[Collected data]
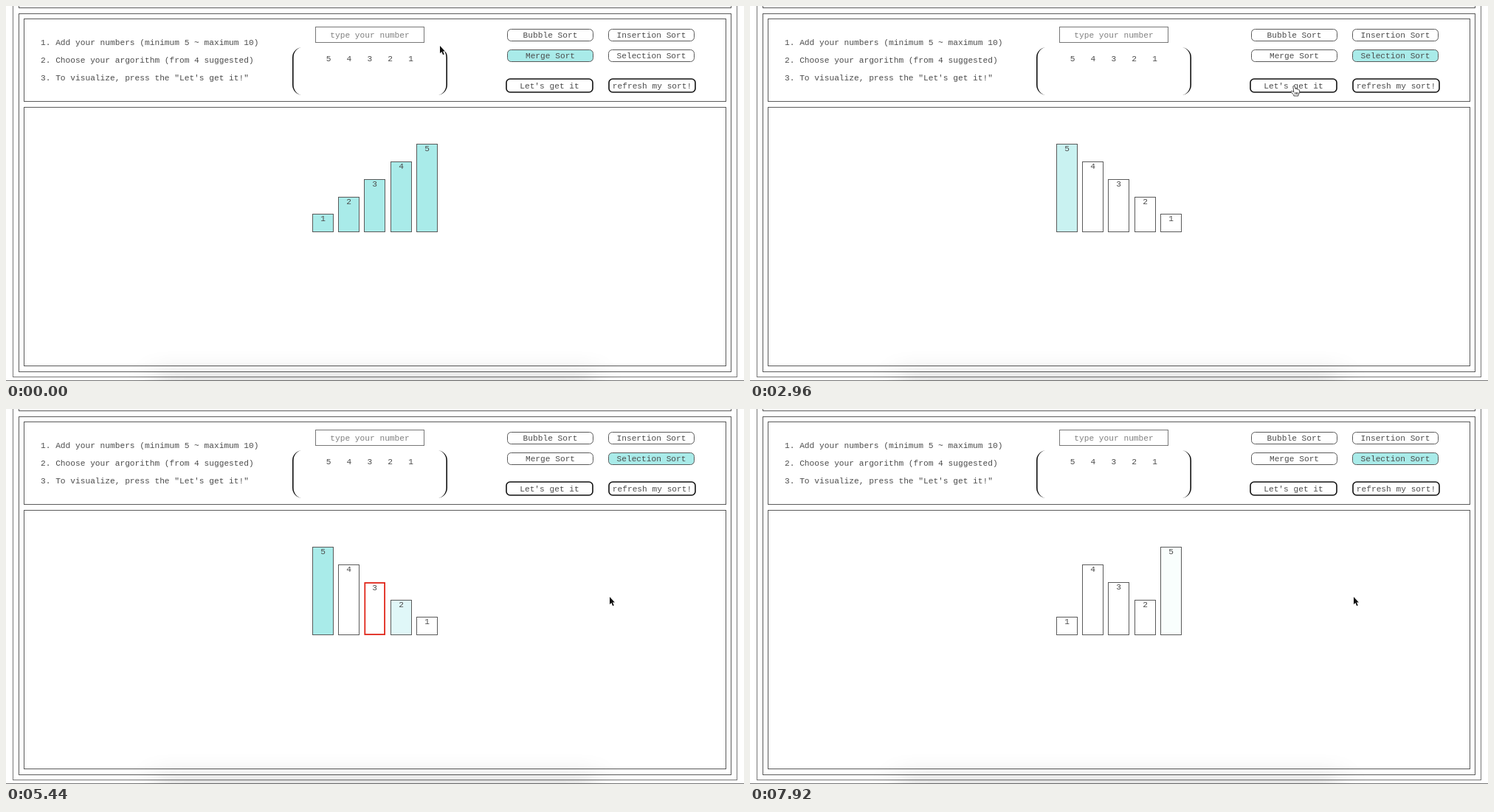
These frames come from a looping animation (1000x509 px, 8000 ms). An HTML page with a canvas:

```html
<!DOCTYPE html>
<html lang="en">
<head>
<meta charset="utf-8">
<title>Sorting visualizer</title>
<style>
  html, body { margin: 0; width: 100%; height: 100%; overflow: hidden; background: #fff; }
  canvas { display: block; width: 100vw; height: 100vh; }
</style>
</head>
<body>
<canvas id="stage" width="1000" height="509"></canvas>
<script>
const ctx = document.getElementById('stage').getContext('2d');
const LOOP = 8000, STEP = 80;
const INK = '#5a5a5a', AQUA = [169, 235, 233], PALE = [224, 247, 248], WHITE = [255, 255, 255];
const FONT = '11.2px "Liberation Mono", "Courier New", monospace';

const SELECT_AT = 1600, START_AT = 2480, COMPARE_AT = 3600, COMPARE_MS = 800;
const SWAP_AT = 7120, SWAP_END = 7600;

// Cursor hot points: [time, x, y]
const PATH = [
  [0, 588, 54], [400, 730, 62], [560, 730, 62], [1360, 876, 62],
  [1680, 876, 62], [2240, 738, 108], [3000, 738, 108], [3520, 818, 255], [LOOP, 818, 255]
];

const BUTTONS = [
  { label: 'Bubble Sort', x: 679, y: 31 },
  { label: 'Insertion Sort', x: 816, y: 31 },
  { label: 'Merge Sort', x: 679, y: 59 },
  { label: 'Selection Sort', x: 816, y: 59 },
  { label: "Let's get it", x: 678, y: 99, bold: true },
  { label: 'refresh my sort!', x: 817, y: 99, bold: true }
];

const clamp = v => Math.max(0, Math.min(1, v));
const progress = (t, from, to) => clamp((t - from) / (to - from));
const ease = p => p * p * (3 - 2 * p);
const mix = (a, b, p) => a.map((v, i) => v + (b[i] - v) * p);
const rgb = c => `rgb(${c.map(Math.round).join(',')})`;

function text(str, x, y, align = 'center', color = '#4c4c4c') {
  ctx.textAlign = align;
  ctx.fillStyle = color;
  ctx.fillText(str, x, y);
}

function box(left, top, right, bottom, color = INK) {
  ctx.strokeStyle = color;
  ctx.lineWidth = 1;
  ctx.strokeRect(left + .5, top + .5, right - left, bottom - top);
}

function drawFrames() {
  box(9, -5, 990, 503, '#777');
  box(17, -5, 982, 2);
  box(17, 10, 982, 496);
  box(24, 17, 975, 129);
  box(24, 137, 975, 488);
  ctx.fillStyle = '#777';
  ctx.fillRect(0, 508, 1000, 1);
}

function drawPanel() {
  text('1. Add your numbers (minimum 5 ~ maximum 10)', 47, 53, 'left');
  text('2. Choose your argorithm (from 4 suggested)', 47, 77, 'left');
  text('3. To visualize, press the "Let\'s get it!"', 47, 101, 'left');
  box(419, 28, 566, 49, '#777');
  text('type your number', 493, 43, 'center', '#808080');

  ctx.fillStyle = '#111';
  ctx.beginPath();
  ctx.roundRect(388, 56, 210, 65, 14);
  ctx.roundRect(389.6, 56, 206.8, 65, { x: 12.4, y: 14 });
  ctx.fill('evenodd');
  for (let i = 0; i < 5; i++) text(5 - i, 437 + 27.9 * i, 75);
}

function drawButtons(t) {
  const chosen = t < SELECT_AT ? 'Merge Sort' : 'Selection Sort';
  for (const { label, x, y, bold } of BUTTONS) {
    ctx.beginPath();
    if (bold) ctx.roundRect(x, y, 117, 18, 5);
    else ctx.roundRect(x + .5, y + .5, 116, 16, 5);
    ctx.fillStyle = label === chosen ? rgb(AQUA) : '#fff';
    ctx.fill();
    ctx.strokeStyle = bold ? '#111' : INK;
    ctx.lineWidth = bold ? 1.6 : 1;
    ctx.stroke();
    text(label, x + 58.5, y + (bold ? 13 : 12));
  }
}

function drawBar(value, slot, color, red) {
  const x = Math.floor(415.6 + 35.15 * slot);
  const y = Math.round(306.3 - 23.85 * value);
  ctx.fillStyle = rgb(color);
  ctx.fillRect(x, y, 29, 307 - y);
  if (red) {
    ctx.strokeStyle = '#e0261a';
    ctx.lineWidth = 1.8;
    ctx.strokeRect(x + 1.3, y + 1, 26.8, 305 - y);
  } else {
    box(x, y, x + 28, 306);
  }
  text(value, x + 14.5, y + (red ? 11 : 10));
}

function drawBars(t) {
  if (t < START_AT) {
    for (let v = 1; v <= 5; v++) drawBar(v, v - 1, AQUA, false);
    return;
  }
  const round = t < COMPARE_AT ? -1 : Math.floor((t - COMPARE_AT) / COMPARE_MS);
  const swap = ease(progress(t, SWAP_AT, SWAP_END));
  const glow = progress(t, 2640, 3150) * (1 - progress(t, 7520, 7950));
  for (let i = 1; i < 5; i++) {
    const last = i === 4;
    const color = round === i - 1 ? PALE : WHITE;
    const red = round === i && t < SWAP_END;
    drawBar(5 - i, last ? 4 - 4 * swap : i, color, red);
  }
  drawBar(5, 4 * swap, mix(WHITE, AQUA, glow), round === 0);
}

function drawDockShadow() {
  ctx.save();
  ctx.shadowColor = 'rgba(0,0,0,.2)';
  ctx.shadowBlur = 38;
  ctx.shadowOffsetY = -1000;
  ctx.fillRect(198, 1505, 604, 60);
  ctx.restore();
}

function cursorAt(t) {
  const i = PATH.findIndex((p, n) => n > 0 && t <= p[0]);
  const [a, b] = [PATH[i - 1], PATH[i]];
  const p = ease(progress(t, a[0], b[0]));
  return mix(a, b, p).slice(1);
}

const ARROW = new Path2D('M0 0V10.2L2.3 8L4.1 12.2L5.8 11.4L4 7.4H6.9Z');
const HAND = new Path2D('M-2.2 1.2Q-1 -.4 .3 1.2L1.2 4.6Q2.6 3.8 3.3 5Q4.8 4.3 5.3 5.7Q6.6 5.3 6.6 7.2V9.6Q6.2 11.4 5 12.4V14H-1.2V12.6L-5 8.6Q-5 6.8 -3.4 7.5L-1.2 8.8Z');
const KNUCKLES = new Path2D('M.7 9V12M2.5 9V12M4.2 9V12');

function drawCursor(t) {
  const [x, y] = cursorAt(t);
  const over = BUTTONS.some(b => x > b.x && x < b.x + 117 && y >= b.y && y < b.y + 18);
  ctx.save();
  ctx.translate(x, y);
  ctx.lineJoin = 'round';
  if (over) {
    ctx.fillStyle = '#fff';
    ctx.strokeStyle = '#333';
    ctx.lineWidth = .9;
    ctx.fill(HAND);
    ctx.stroke(HAND);
    ctx.stroke(KNUCKLES);
  } else {
    ctx.strokeStyle = '#fff';
    ctx.lineWidth = 2;
    ctx.stroke(ARROW);
    ctx.fillStyle = '#111';
    ctx.fill(ARROW);
  }
  ctx.restore();
}

function draw(now) {
  const t = Math.floor((now % LOOP) / STEP) * STEP;
  ctx.fillStyle = '#fff';
  ctx.fillRect(0, 0, 1000, 509);
  ctx.font = FONT;
  drawFrames();
  drawPanel();
  drawButtons(t);
  drawBars(t);
  drawDockShadow();
  drawCursor(t);
}

const start = performance.now();
function tick() {
  draw(performance.now() - start);
  requestAnimationFrame(tick);
}
tick();
</script>
</body>
</html>
```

# WHAT IS NEEDED
Return every entry above word for word, leaving pictures out.

# WRITTEN ANSWER
These frames come from a looping animation (1000x509 px, 8000 ms). An HTML page with a canvas:

```html
<!DOCTYPE html>
<html lang="en">
<head>
<meta charset="utf-8">
<title>Sorting visualizer</title>
<style>
  html, body { margin: 0; width: 100%; height: 100%; overflow: hidden; background: #fff; }
  canvas { display: block; width: 100vw; height: 100vh; }
</style>
</head>
<body>
<canvas id="stage" width="1000" height="509"></canvas>
<script>
const ctx = document.getElementById('stage').getContext('2d');
const LOOP = 8000, STEP = 80;
const INK = '#5a5a5a', AQUA = [169, 235, 233], PALE = [224, 247, 248], WHITE = [255, 255, 255];
const FONT = '11.2px "Liberation Mono", "Courier New", monospace';

const SELECT_AT = 1600, START_AT = 2480, COMPARE_AT = 3600, COMPARE_MS = 800;
const SWAP_AT = 7120, SWAP_END = 7600;

// Cursor hot points: [time, x, y]
const PATH = [
  [0, 588, 54], [400, 730, 62], [560, 730, 62], [1360, 876, 62],
  [1680, 876, 62], [2240, 738, 108], [3000, 738, 108], [3520, 818, 255], [LOOP, 818, 255]
];

const BUTTONS = [
  { label: 'Bubble Sort', x: 679, y: 31 },
  { label: 'Insertion Sort', x: 816, y: 31 },
  { label: 'Merge Sort', x: 679, y: 59 },
  { label: 'Selection Sort', x: 816, y: 59 },
  { label: "Let's get it", x: 678, y: 99, bold: true },
  { label: 'refresh my sort!', x: 817, y: 99, bold: true }
];

const clamp = v => Math.max(0, Math.min(1, v));
const progress = (t, from, to) => clamp((t - from) / (to - from));
const ease = p => p * p * (3 - 2 * p);
const mix = (a, b, p) => a.map((v, i) => v + (b[i] - v) * p);
const rgb = c => `rgb(${c.map(Math.round).join(',')})`;

function text(str, x, y, align = 'center', color = '#4c4c4c') {
  ctx.textAlign = align;
  ctx.fillStyle = color;
  ctx.fillText(str, x, y);
}

function box(left, top, right, bottom, color = INK) {
  ctx.strokeStyle = color;
  ctx.lineWidth = 1;
  ctx.strokeRect(left + .5, top + .5, right - left, bottom - top);
}

function drawFrames() {
  box(9, -5, 990, 503, '#777');
  box(17, -5, 982, 2);
  box(17, 10, 982, 496);
  box(24, 17, 975, 129);
  box(24, 137, 975, 488);
  ctx.fillStyle = '#777';
  ctx.fillRect(0, 508, 1000, 1);
}

function drawPanel() {
  text('1. Add your numbers (minimum 5 ~ maximum 10)', 47, 53, 'left');
  text('2. Choose your argorithm (from 4 suggested)', 47, 77, 'left');
  text('3. To visualize, press the "Let\'s get it!"', 47, 101, 'left');
  box(419, 28, 566, 49, '#777');
  text('type your number', 493, 43, 'center', '#808080');

  ctx.fillStyle = '#111';
  ctx.beginPath();
  ctx.roundRect(388, 56, 210, 65, 14);
  ctx.roundRect(389.6, 56, 206.8, 65, { x: 12.4, y: 14 });
  ctx.fill('evenodd');
  for (let i = 0; i < 5; i++) text(5 - i, 437 + 27.9 * i, 75);
}

function drawButtons(t) {
  const chosen = t < SELECT_AT ? 'Merge Sort' : 'Selection Sort';
  for (const { label, x, y, bold } of BUTTONS) {
    ctx.beginPath();
    if (bold) ctx.roundRect(x, y, 117, 18, 5);
    else ctx.roundRect(x + .5, y + .5, 116, 16, 5);
    ctx.fillStyle = label === chosen ? rgb(AQUA) : '#fff';
    ctx.fill();
    ctx.strokeStyle = bold ? '#111' : INK;
    ctx.lineWidth = bold ? 1.6 : 1;
    ctx.stroke();
    text(label, x + 58.5, y + (bold ? 13 : 12));
  }
}

function drawBar(value, slot, color, red) {
  const x = Math.floor(415.6 + 35.15 * slot);
  const y = Math.round(306.3 - 23.85 * value);
  ctx.fillStyle = rgb(color);
  ctx.fillRect(x, y, 29, 307 - y);
  if (red) {
    ctx.strokeStyle = '#e0261a';
    ctx.lineWidth = 1.8;
    ctx.strokeRect(x + 1.3, y + 1, 26.8, 305 - y);
  } else {
    box(x, y, x + 28, 306);
  }
  text(value, x + 14.5, y + (red ? 11 : 10));
}

function drawBars(t) {
  if (t < START_AT) {
    for (let v = 1; v <= 5; v++) drawBar(v, v - 1, AQUA, false);
    return;
  }
  const round = t < COMPARE_AT ? -1 : Math.floor((t - COMPARE_AT) / COMPARE_MS);
  const swap = ease(progress(t, SWAP_AT, SWAP_END));
  const glow = progress(t, 2640, 3150) * (1 - progress(t, 7520, 7950));
  for (let i = 1; i < 5; i++) {
    const last = i === 4;
    const color = round === i - 1 ? PALE : WHITE;
    const red = round === i && t < SWAP_END;
    drawBar(5 - i, last ? 4 - 4 * swap : i, color, red);
  }
  drawBar(5, 4 * swap, mix(WHITE, AQUA, glow), round === 0);
}

function drawDockShadow() {
  ctx.save();
  ctx.shadowColor = 'rgba(0,0,0,.2)';
  ctx.shadowBlur = 38;
  ctx.shadowOffsetY = -1000;
  ctx.fillRect(198, 1505, 604, 60);
  ctx.restore();
}

function cursorAt(t) {
  const i = PATH.findIndex((p, n) => n > 0 && t <= p[0]);
  const [a, b] = [PATH[i - 1], PATH[i]];
  const p = ease(progress(t, a[0], b[0]));
  return mix(a, b, p).slice(1);
}

const ARROW = new Path2D('M0 0V10.2L2.3 8L4.1 12.2L5.8 11.4L4 7.4H6.9Z');
const HAND = new Path2D('M-2.2 1.2Q-1 -.4 .3 1.2L1.2 4.6Q2.6 3.8 3.3 5Q4.8 4.3 5.3 5.7Q6.6 5.3 6.6 7.2V9.6Q6.2 11.4 5 12.4V14H-1.2V12.6L-5 8.6Q-5 6.8 -3.4 7.5L-1.2 8.8Z');
const KNUCKLES = new Path2D('M.7 9V12M2.5 9V12M4.2 9V12');

function drawCursor(t) {
  const [x, y] = cursorAt(t);
  const over = BUTTONS.some(b => x > b.x && x < b.x + 117 && y >= b.y && y < b.y + 18);
  ctx.save();
  ctx.translate(x, y);
  ctx.lineJoin = 'round';
  if (over) {
    ctx.fillStyle = '#fff';
    ctx.strokeStyle = '#333';
    ctx.lineWidth = .9;
    ctx.fill(HAND);
    ctx.stroke(HAND);
    ctx.stroke(KNUCKLES);
  } else {
    ctx.strokeStyle = '#fff';
    ctx.lineWidth = 2;
    ctx.stroke(ARROW);
    ctx.fillStyle = '#111';
    ctx.fill(ARROW);
  }
  ctx.restore();
}

function draw(now) {
  const t = Math.floor((now % LOOP) / STEP) * STEP;
  ctx.fillStyle = '#fff';
  ctx.fillRect(0, 0, 1000, 509);
  ctx.font = FONT;
  drawFrames();
  drawPanel();
  drawButtons(t);
  drawBars(t);
  drawDockShadow();
  drawCursor(t);
}

const start = performance.now();
function tick() {
  draw(performance.now() - start);
  requestAnimationFrame(tick);
}
tick();
</script>
</body>
</html>
```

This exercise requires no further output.